▶ [What this task involves]: All records below must be written out exactly, with the pictures excluded.

▶ [The data]:
-- Opening Marker --

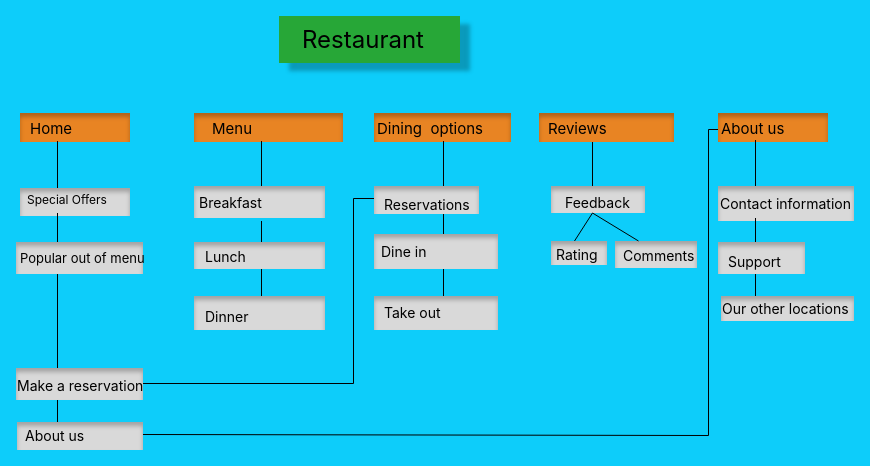
<!DOCTYPE html>
<html lang="en">
<head>
<meta charset="utf-8">
<title>Restaurant sitemap</title>
<style>
  :root {
    --sky: #0dcdfa;
    --title-green: #27a737;
    --section-orange: #e88423;
    --page-grey: #d9d9d9;
    --ink: #000;
    --inner-shade: rgba(0, 0, 0, .25);
  }
  * { box-sizing: border-box; margin: 0; padding: 0; }
  html, body { width: 870px; height: 466px; overflow: hidden; }
  body { background: var(--sky); color: var(--ink); font-family: Inter, Roboto, sans-serif; }
  .sitemap { position: relative; width: 870px; height: 466px; overflow: hidden; }
  .connectors { position: absolute; inset: 0; fill: none; stroke: var(--ink); stroke-width: 1; }
  ul { list-style: none; }

  .title, .node {
    position: absolute;
    left: var(--x); top: var(--y);
    width: var(--w); height: var(--h);
    display: flex; align-items: center;
    padding-left: var(--indent);
    white-space: pre;
    line-height: 1;
  }
  .title {
    --x: 279px; --y: 16px; --w: 181px; --h: 47px; --indent: 23px;
    background: var(--title-green);
    box-shadow: 10px 8px 4px var(--inner-shade);
    font-size: 24px; font-weight: 400;
  }
  .node {
    background: var(--page-grey);
    box-shadow: inset 0 4px 4px var(--inner-shade);
    font-size: 14px; font-weight: 400;
  }
  .node span { position: relative; top: var(--drop, 0); }
  .section {
    --y: 113px; --h: 29px; --drop: 1px;
    background: var(--section-orange);
    font-size: 15px;
  }
  .small { font-size: 12px; }
  .medium { font-size: 13px; }
</style>
</head>
<body>
<main class="sitemap">
  <h1 class="title">Restaurant</h1>

  <section aria-label="Home">
    <h2 class="node section" style="--x:20px;--w:110px;--indent:10px"><span>Home</span></h2>
    <ul>
      <li class="node small" style="--x:20px;--y:188px;--w:110px;--h:28px;--indent:7px;--drop:-2px"><span>Special Offers</span></li>
      <li class="node medium" style="--x:16px;--y:242px;--w:127px;--h:32px;--indent:4px"><span>Popular out of menu</span></li>
      <li class="node" style="--x:16px;--y:368px;--w:127px;--h:32px;--indent:1px;--drop:2px"><span>Make a reservation</span></li>
      <li class="node" style="--x:17px;--y:422px;--w:126px;--h:28px;--indent:8px"><span>About us</span></li>
    </ul>
  </section>

  <section aria-label="Menu">
    <h2 class="node section" style="--x:194px;--w:149px;--indent:18px"><span>Menu</span></h2>
    <ul>
      <li class="node" style="--x:194px;--y:186px;--w:131px;--h:32px;--indent:5px;--drop:1px"><span>Breakfast</span></li>
      <li class="node" style="--x:194px;--y:242px;--w:131px;--h:27px;--indent:11px;--drop:1px"><span>Lunch</span></li>
      <li class="node" style="--x:194px;--y:296px;--w:131px;--h:34px;--indent:11px;--drop:4px"><span>Dinner</span></li>
    </ul>
  </section>

  <section aria-label="Dining options">
    <h2 class="node section" style="--x:374px;--w:137px;--indent:3px"><span>Dining  options</span></h2>
    <ul>
      <li class="node" style="--x:374px;--y:186px;--w:105px;--h:28px;--indent:10px;--drop:5px"><span>Reservations</span></li>
      <li class="node" style="--x:374px;--y:234px;--w:124px;--h:35px;--indent:7px"><span>Dine in</span></li>
      <li class="node" style="--x:374px;--y:296px;--w:124px;--h:34px;--indent:10px"><span>Take out</span></li>
    </ul>
  </section>

  <section aria-label="Reviews">
    <h2 class="node section" style="--x:539px;--w:135px;--indent:9px"><span>Reviews</span></h2>
    <ul>
      <li class="node" style="--x:551px;--y:186px;--w:94px;--h:27px;--indent:14px;--drop:3px"><span>Feedback</span></li>
      <li class="node" style="--x:551px;--y:241px;--w:56px;--h:24px;--indent:5px;--drop:2px"><span>Rating</span></li>
      <li class="node" style="--x:615px;--y:241px;--w:82px;--h:27px;--indent:8px;--drop:1px"><span>Comments</span></li>
    </ul>
  </section>

  <section aria-label="About us">
    <h2 class="node section" style="--x:718px;--w:110px;--indent:3px"><span>About us</span></h2>
    <ul>
      <li class="node" style="--x:718px;--y:186px;--w:136px;--h:35px;--indent:2px"><span>Contact information</span></li>
      <li class="node" style="--x:718px;--y:242px;--w:87px;--h:32px;--indent:10px;--drop:4px"><span>Support</span></li>
      <li class="node" style="--x:721px;--y:296px;--w:133px;--h:25px;--indent:1px"><span>Our other locations</span></li>
    </ul>
  </section>

  <svg class="connectors" width="870" height="466" viewBox="0 0 870 466" aria-hidden="true">
    <path d="M57.5 141V188M57.5 213V242M57.5 274V368M57.5 400V422"/>
    <path d="M261.5 141V186M261.5 221V242M261.5 269V296"/>
    <path d="M443.5 141V186M443.5 214V234M443.5 269V296"/>
    <path d="M592.5 142V186M592.5 213L574.5 241M592.5 213L638.5 241"/>
    <path d="M755.5 140V186M755.5 218V242M755.5 274V296"/>
    <path d="M143 383.5H353.5V198.5H374"/>
    <path d="M143 434.5L708.5 435.5V129.5H718"/>
  </svg>
</main>
</body>
</html>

-- Closing Marker --

▶ [Written response]:
<!DOCTYPE html>
<html lang="en">
<head>
<meta charset="utf-8">
<title>Restaurant sitemap</title>
<style>
  :root {
    --sky: #0dcdfa;
    --title-green: #27a737;
    --section-orange: #e88423;
    --page-grey: #d9d9d9;
    --ink: #000;
    --inner-shade: rgba(0, 0, 0, .25);
  }
  * { box-sizing: border-box; margin: 0; padding: 0; }
  html, body { width: 870px; height: 466px; overflow: hidden; }
  body { background: var(--sky); color: var(--ink); font-family: Inter, Roboto, sans-serif; }
  .sitemap { position: relative; width: 870px; height: 466px; overflow: hidden; }
  .connectors { position: absolute; inset: 0; fill: none; stroke: var(--ink); stroke-width: 1; }
  ul { list-style: none; }

  .title, .node {
    position: absolute;
    left: var(--x); top: var(--y);
    width: var(--w); height: var(--h);
    display: flex; align-items: center;
    padding-left: var(--indent);
    white-space: pre;
    line-height: 1;
  }
  .title {
    --x: 279px; --y: 16px; --w: 181px; --h: 47px; --indent: 23px;
    background: var(--title-green);
    box-shadow: 10px 8px 4px var(--inner-shade);
    font-size: 24px; font-weight: 400;
  }
  .node {
    background: var(--page-grey);
    box-shadow: inset 0 4px 4px var(--inner-shade);
    font-size: 14px; font-weight: 400;
  }
  .node span { position: relative; top: var(--drop, 0); }
  .section {
    --y: 113px; --h: 29px; --drop: 1px;
    background: var(--section-orange);
    font-size: 15px;
  }
  .small { font-size: 12px; }
  .medium { font-size: 13px; }
</style>
</head>
<body>
<main class="sitemap">
  <h1 class="title">Restaurant</h1>

  <section aria-label="Home">
    <h2 class="node section" style="--x:20px;--w:110px;--indent:10px"><span>Home</span></h2>
    <ul>
      <li class="node small" style="--x:20px;--y:188px;--w:110px;--h:28px;--indent:7px;--drop:-2px"><span>Special Offers</span></li>
      <li class="node medium" style="--x:16px;--y:242px;--w:127px;--h:32px;--indent:4px"><span>Popular out of menu</span></li>
      <li class="node" style="--x:16px;--y:368px;--w:127px;--h:32px;--indent:1px;--drop:2px"><span>Make a reservation</span></li>
      <li class="node" style="--x:17px;--y:422px;--w:126px;--h:28px;--indent:8px"><span>About us</span></li>
    </ul>
  </section>

  <section aria-label="Menu">
    <h2 class="node section" style="--x:194px;--w:149px;--indent:18px"><span>Menu</span></h2>
    <ul>
      <li class="node" style="--x:194px;--y:186px;--w:131px;--h:32px;--indent:5px;--drop:1px"><span>Breakfast</span></li>
      <li class="node" style="--x:194px;--y:242px;--w:131px;--h:27px;--indent:11px;--drop:1px"><span>Lunch</span></li>
      <li class="node" style="--x:194px;--y:296px;--w:131px;--h:34px;--indent:11px;--drop:4px"><span>Dinner</span></li>
    </ul>
  </section>

  <section aria-label="Dining options">
    <h2 class="node section" style="--x:374px;--w:137px;--indent:3px"><span>Dining  options</span></h2>
    <ul>
      <li class="node" style="--x:374px;--y:186px;--w:105px;--h:28px;--indent:10px;--drop:5px"><span>Reservations</span></li>
      <li class="node" style="--x:374px;--y:234px;--w:124px;--h:35px;--indent:7px"><span>Dine in</span></li>
      <li class="node" style="--x:374px;--y:296px;--w:124px;--h:34px;--indent:10px"><span>Take out</span></li>
    </ul>
  </section>

  <section aria-label="Reviews">
    <h2 class="node section" style="--x:539px;--w:135px;--indent:9px"><span>Reviews</span></h2>
    <ul>
      <li class="node" style="--x:551px;--y:186px;--w:94px;--h:27px;--indent:14px;--drop:3px"><span>Feedback</span></li>
      <li class="node" style="--x:551px;--y:241px;--w:56px;--h:24px;--indent:5px;--drop:2px"><span>Rating</span></li>
      <li class="node" style="--x:615px;--y:241px;--w:82px;--h:27px;--indent:8px;--drop:1px"><span>Comments</span></li>
    </ul>
  </section>

  <section aria-label="About us">
    <h2 class="node section" style="--x:718px;--w:110px;--indent:3px"><span>About us</span></h2>
    <ul>
      <li class="node" style="--x:718px;--y:186px;--w:136px;--h:35px;--indent:2px"><span>Contact information</span></li>
      <li class="node" style="--x:718px;--y:242px;--w:87px;--h:32px;--indent:10px;--drop:4px"><span>Support</span></li>
      <li class="node" style="--x:721px;--y:296px;--w:133px;--h:25px;--indent:1px"><span>Our other locations</span></li>
    </ul>
  </section>

  <svg class="connectors" width="870" height="466" viewBox="0 0 870 466" aria-hidden="true">
    <path d="M57.5 141V188M57.5 213V242M57.5 274V368M57.5 400V422"/>
    <path d="M261.5 141V186M261.5 221V242M261.5 269V296"/>
    <path d="M443.5 141V186M443.5 214V234M443.5 269V296"/>
    <path d="M592.5 142V186M592.5 213L574.5 241M592.5 213L638.5 241"/>
    <path d="M755.5 140V186M755.5 218V242M755.5 274V296"/>
    <path d="M143 383.5H353.5V198.5H374"/>
    <path d="M143 434.5L708.5 435.5V129.5H718"/>
  </svg>
</main>
</body>
</html>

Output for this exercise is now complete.